Beatrice Prior, a 16 year old girl, tells the story, beginning shortly before her evaluation. She starts out in Abnegation, but, like all young people graduating high school, she must be evaluated to decide which faction she is best suited for–and then she must choose which faction she will devote her life to. The problem that turns up during her evaluation is that she is suited for more than one faction and this makes her Divergent. In a choice that shocks her family, she chooses Dauntless, the brave faction, known for wearing dark clothing, running around jumping on and off trains, wearing tattoos and lots of piercings. When she arrives, she changes her first name to the shortened version of Beatrice: Tris.
The book really moves quick, the characters are well-defined, Tris’s voice is unique and interesting, and even though the future world is a little far-fetched, Roth makes it work. The only thing that really bothered me was that Erudite emerge as the villains and I always wonder at writers to seem to feel that being smart automatically makes you untrustworthy. This is a weird thing that permeates America today: the notion that it is so much better to be dumb than smart. Another thing that bothered me–and it was a minor problem in Delirium as well–is that Tris seems to break down and cry a lot. I’d really like my teenage girl heroines to be a little tougher. It seems a more pronounced problem here, where Dauntless are supposed to be tough as nails.

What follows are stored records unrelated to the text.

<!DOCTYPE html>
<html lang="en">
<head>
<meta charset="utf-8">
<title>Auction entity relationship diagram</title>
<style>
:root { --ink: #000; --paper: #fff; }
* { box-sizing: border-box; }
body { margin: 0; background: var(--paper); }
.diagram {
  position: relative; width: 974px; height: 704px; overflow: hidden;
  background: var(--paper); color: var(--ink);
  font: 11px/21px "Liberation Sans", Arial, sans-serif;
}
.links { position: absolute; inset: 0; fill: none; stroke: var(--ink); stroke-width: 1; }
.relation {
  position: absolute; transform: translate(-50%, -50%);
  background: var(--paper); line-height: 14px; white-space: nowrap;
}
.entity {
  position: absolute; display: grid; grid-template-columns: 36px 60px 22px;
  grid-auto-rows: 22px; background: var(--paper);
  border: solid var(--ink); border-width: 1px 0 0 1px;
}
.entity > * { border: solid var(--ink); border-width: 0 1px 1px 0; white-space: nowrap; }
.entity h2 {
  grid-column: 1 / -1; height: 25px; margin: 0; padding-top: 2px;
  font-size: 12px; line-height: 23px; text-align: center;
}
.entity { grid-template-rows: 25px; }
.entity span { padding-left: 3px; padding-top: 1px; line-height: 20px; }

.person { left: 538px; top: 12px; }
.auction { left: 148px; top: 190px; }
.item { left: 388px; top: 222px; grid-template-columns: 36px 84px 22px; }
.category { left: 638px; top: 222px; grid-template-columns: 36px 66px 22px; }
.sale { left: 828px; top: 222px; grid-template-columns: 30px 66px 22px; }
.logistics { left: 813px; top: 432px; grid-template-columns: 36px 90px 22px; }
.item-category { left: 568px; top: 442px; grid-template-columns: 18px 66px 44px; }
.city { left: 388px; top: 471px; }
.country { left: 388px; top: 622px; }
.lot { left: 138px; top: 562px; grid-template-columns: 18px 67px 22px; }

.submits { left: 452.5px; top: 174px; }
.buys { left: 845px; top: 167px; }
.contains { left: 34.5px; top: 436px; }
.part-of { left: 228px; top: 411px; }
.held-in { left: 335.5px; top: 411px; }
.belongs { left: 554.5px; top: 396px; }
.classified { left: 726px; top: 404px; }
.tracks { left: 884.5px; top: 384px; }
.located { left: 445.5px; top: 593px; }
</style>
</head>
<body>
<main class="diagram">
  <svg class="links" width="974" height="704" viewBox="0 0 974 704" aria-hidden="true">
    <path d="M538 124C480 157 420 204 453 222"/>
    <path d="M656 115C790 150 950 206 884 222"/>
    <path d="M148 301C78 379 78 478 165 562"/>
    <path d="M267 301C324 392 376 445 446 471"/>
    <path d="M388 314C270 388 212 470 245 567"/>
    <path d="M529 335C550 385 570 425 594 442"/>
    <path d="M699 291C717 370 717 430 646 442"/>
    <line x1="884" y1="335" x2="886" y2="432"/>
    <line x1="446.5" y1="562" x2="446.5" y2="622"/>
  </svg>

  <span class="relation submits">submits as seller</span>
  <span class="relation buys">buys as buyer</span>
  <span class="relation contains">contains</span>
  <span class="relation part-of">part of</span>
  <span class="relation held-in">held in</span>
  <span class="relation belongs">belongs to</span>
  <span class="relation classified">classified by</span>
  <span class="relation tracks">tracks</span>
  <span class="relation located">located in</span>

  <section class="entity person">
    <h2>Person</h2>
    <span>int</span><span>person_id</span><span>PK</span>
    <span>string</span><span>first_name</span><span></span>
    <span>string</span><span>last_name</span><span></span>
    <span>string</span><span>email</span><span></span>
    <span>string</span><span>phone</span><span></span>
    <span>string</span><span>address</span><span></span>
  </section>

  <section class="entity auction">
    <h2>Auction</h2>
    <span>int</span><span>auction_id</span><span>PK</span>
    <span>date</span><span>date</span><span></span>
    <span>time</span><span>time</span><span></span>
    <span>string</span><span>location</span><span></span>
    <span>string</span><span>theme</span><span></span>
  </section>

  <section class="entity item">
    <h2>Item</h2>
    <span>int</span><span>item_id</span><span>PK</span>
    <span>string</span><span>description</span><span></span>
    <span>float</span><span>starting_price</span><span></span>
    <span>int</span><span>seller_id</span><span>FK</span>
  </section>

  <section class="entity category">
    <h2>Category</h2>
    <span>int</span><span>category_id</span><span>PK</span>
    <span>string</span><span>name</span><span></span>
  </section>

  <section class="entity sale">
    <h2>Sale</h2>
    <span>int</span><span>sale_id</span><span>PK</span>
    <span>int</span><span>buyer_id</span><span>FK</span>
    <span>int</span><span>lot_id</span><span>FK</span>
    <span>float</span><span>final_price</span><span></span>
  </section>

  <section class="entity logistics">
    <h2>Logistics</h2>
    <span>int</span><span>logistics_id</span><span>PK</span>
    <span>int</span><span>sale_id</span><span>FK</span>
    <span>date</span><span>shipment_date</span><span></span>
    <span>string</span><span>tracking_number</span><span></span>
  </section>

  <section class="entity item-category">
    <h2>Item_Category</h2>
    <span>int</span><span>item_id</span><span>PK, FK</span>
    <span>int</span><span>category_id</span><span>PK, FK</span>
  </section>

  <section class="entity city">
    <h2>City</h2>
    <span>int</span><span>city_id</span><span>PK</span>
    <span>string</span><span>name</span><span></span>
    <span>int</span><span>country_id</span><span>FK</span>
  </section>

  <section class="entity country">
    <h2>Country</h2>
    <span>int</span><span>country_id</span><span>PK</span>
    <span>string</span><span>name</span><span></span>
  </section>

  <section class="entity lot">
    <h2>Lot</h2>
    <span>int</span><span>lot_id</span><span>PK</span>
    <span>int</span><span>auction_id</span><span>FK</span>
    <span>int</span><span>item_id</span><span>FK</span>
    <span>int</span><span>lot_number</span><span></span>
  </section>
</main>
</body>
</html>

I haven’t finished the trilogy yet, but I currently rank this at #3 in my YA Dystopian First Person Present Girl Heroine trilogies.
Anyway, once you get started, you won’t want to put it down.